Mass protest over tightening of China rule in Hong Kong
Clashes as China's President Xi Jinping warns of 'red line' in speech to mark 20 years since Britain left Asian city
President Xi Jinping of China evoked his country's "humiliation" at the hands of British imperialists yesterday, as he warned against "impermissible" challenges to Beijing's authority over Hong Kong.
President Xi was speaking in the former British colony on the 20th anniversary of its return to China, as thousands of people gathered for a mass demonstration against Beijing's tightening grip in the city.
In a sweeping speech in which the Chinese leader warned opponents in Hong Kong not to cross a "red line", Mr Xi recalled how Britain's victory in the First Opium War of 1839-42 - when Hong Kong Island was ceded to the British Empire - set in motion decades of humiliation for China.

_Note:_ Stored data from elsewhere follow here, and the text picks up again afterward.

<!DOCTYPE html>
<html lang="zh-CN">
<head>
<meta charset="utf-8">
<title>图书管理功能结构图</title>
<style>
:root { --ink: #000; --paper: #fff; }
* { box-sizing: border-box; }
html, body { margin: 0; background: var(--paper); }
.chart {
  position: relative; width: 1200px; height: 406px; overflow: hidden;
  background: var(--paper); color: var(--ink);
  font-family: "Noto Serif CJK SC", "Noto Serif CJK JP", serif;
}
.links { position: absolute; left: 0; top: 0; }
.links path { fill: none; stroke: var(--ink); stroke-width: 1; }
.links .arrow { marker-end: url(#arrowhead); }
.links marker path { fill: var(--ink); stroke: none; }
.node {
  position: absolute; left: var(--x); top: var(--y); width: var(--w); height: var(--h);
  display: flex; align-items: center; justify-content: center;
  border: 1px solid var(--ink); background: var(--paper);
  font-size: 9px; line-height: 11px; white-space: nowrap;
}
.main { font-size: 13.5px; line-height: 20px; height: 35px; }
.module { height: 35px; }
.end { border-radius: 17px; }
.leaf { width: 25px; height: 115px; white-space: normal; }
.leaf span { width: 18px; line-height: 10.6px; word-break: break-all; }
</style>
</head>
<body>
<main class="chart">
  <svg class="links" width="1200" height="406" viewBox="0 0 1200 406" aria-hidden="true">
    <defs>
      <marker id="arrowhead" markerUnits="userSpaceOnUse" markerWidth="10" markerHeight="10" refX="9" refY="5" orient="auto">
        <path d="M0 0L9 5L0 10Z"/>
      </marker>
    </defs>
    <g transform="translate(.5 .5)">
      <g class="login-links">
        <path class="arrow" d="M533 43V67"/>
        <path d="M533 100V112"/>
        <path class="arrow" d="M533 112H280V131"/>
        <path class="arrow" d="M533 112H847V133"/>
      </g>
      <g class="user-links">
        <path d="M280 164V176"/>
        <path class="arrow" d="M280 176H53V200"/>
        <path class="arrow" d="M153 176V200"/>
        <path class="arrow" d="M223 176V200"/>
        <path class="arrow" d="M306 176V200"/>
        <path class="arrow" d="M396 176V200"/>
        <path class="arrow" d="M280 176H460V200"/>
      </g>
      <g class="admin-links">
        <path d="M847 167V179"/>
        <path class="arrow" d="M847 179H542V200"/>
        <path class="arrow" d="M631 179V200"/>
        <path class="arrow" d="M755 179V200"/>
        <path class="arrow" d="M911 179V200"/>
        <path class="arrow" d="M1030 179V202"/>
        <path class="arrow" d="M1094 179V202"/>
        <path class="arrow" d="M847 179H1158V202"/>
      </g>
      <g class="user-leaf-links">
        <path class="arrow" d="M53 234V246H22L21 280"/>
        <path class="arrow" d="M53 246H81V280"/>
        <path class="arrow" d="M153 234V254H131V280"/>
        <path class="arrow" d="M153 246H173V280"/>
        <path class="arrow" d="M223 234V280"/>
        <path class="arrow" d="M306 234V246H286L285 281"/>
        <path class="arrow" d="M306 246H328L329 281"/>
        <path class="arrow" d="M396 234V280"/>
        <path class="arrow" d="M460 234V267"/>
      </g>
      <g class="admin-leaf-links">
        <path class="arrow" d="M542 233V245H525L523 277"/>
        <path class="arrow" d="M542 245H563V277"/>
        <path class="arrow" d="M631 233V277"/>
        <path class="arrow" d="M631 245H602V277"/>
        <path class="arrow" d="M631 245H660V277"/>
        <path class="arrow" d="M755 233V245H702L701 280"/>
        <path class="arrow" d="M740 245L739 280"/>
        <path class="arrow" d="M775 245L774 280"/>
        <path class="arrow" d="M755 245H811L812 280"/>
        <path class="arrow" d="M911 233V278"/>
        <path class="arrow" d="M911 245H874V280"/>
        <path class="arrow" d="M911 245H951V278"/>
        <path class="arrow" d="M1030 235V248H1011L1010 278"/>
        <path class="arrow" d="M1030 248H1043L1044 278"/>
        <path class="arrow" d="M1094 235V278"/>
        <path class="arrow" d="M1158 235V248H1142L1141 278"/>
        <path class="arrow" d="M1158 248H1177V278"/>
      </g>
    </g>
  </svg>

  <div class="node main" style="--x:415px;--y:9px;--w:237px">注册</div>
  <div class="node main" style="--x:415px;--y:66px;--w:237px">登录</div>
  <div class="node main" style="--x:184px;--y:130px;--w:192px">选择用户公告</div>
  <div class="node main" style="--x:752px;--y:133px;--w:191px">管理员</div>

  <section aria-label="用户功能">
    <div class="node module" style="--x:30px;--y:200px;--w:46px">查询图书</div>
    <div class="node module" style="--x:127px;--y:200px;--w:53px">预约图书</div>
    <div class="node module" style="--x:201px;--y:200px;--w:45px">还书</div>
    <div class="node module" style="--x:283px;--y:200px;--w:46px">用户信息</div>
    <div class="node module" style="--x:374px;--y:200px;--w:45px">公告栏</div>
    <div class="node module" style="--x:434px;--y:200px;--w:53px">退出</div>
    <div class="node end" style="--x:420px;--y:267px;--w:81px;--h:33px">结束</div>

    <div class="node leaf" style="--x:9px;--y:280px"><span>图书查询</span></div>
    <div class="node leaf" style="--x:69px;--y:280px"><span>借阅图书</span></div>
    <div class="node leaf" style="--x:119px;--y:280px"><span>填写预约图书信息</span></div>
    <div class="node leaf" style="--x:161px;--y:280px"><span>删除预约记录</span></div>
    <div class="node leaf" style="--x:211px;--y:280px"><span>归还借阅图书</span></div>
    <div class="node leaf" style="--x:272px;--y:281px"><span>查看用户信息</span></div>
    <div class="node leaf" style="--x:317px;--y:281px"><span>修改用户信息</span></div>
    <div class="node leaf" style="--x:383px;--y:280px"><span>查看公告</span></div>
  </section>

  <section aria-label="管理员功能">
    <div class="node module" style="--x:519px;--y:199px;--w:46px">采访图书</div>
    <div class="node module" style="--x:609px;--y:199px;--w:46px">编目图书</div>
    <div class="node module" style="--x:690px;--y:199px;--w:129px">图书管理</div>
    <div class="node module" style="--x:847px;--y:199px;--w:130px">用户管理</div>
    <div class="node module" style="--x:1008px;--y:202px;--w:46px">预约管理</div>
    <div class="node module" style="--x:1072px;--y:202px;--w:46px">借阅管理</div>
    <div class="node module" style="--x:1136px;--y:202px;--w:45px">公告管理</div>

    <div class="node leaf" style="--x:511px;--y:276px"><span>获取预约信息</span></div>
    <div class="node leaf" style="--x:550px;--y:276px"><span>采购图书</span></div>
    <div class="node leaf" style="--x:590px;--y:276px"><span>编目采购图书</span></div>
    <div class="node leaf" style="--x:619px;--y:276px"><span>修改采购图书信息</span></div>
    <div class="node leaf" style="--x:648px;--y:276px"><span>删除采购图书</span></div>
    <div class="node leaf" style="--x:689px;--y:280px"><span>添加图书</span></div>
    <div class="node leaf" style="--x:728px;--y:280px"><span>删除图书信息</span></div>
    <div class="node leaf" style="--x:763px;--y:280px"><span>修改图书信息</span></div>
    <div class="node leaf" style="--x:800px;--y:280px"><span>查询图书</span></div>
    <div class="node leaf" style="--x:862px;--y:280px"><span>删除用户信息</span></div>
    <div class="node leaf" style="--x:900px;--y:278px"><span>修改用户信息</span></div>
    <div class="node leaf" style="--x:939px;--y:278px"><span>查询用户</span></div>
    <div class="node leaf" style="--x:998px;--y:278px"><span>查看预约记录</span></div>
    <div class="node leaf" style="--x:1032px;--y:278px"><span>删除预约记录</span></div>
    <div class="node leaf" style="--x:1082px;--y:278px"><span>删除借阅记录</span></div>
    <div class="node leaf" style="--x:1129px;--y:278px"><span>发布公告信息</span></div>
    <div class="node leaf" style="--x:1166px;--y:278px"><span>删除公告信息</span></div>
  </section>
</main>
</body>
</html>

"After the Opium War, China has been repeatedly defeated by countries which were smaller and less populous," Mr Xi said. He spoke after swearing in Carrie Lam, the new leader of Hong Kong, at a venue only yards from where former governor Chris Patten tearfully handed back the territory in 1997.
Mr Xi also said Hong Kong should do more to boost "patriotic education", which has been opposed by local residents who fear losing their identity.
The Chinese President was speaking at the end of a three-day visit to Hong Kong, a city which has freedoms that are not enjoyed on the mainland under a principle known as "one country, two systems".
Campaigners believe such rights are being eroded by China. The city's colourful grassroots political scene was on show on the streets around Hong Kong's Causeway Bay area before the march set off from the nearby Victoria Park.
Among the most obscure groups seeking support was the Hong Kong-UK Reunification Campaign, which is seeking to "urge the UK to resume British sovereignty over Hong Kong". Elsewhere, a placard showing support for Labour leader Jeremy Corbyn was spotted in the crowd.
Many of the marchers held yellow umbrellas, a symbol of mass protests in 2014 which brought the city to a standstill.
Other marchers carried placards with slogans branding Ms Lam, Hong Kong's new chief executive, a Communist Party stooge, or similar insulting posters featuring the city's outgoing leader CY Leung.
The Chinese president had a stern warning towards those expressing opposition to Beijing's rule. "Any attempt to endanger China's sovereignty and security, challenge the power of the central government... or use Hong Kong to carry out infiltration and sabotage against the mainland is an act that crosses the red line and is absolutely impermissible," Mr Xi said.
The Chinese President's strong words came a day after Beijing said the joint declaration, a treaty signed by Margaret Thatcher in 1984 that supposedly guarantees Hong Kong's unique rights until 2047, had "no practical significance".
The remarks prompted a sharp response last Friday from Britain, which said it was "committed to monitoring its implementation closely".
Democracy activists in Hong Kong also called on Britain to live up to promises it made under the treaty.
Nathan Law, a protest leader who was elected to Hong Kong's parliament last year, told newspapers: "The Chinese government is trying to erase the duty of responsibility that Britain has.
"It is their duty to monitor the implementation of the joint declaration and they should do it in accordance with their promises in that treaty."
Mr Law is one of the leaders of the Demosisto party, which staged a demonstration along with other pro-democracy groups yesterday that resulted in violent scuffles with police and pro-Beijing counter protesters.
Joshua Wong, another Demostiso leader and the face of the 2014 Umbrella Revolution, was briefly detained by police during the flare-up.
Journalists witnessed Mr Wong and other activists attempting to march to a flag-raising ceremony, which was being attended by Mr Xi. They were confronted by a group of protesters who were waving Chinese flags and shouting "Joshua Wong: Traitor", and, "Long live the Communist Party of China".
The pro-democracy group replied by shouting back, "Communist Party Triads", but their protest was halted by the angry pro-China mob and police.
Despite the setback and Mr Xi's warning over a "red line" for activists, Mr Law has vowed that he will continue his campaigning.
"The red line is movable," he said. "It is there to serve Beijing's political needs, but we fight for democracy, and that is a fight that is unstoppable."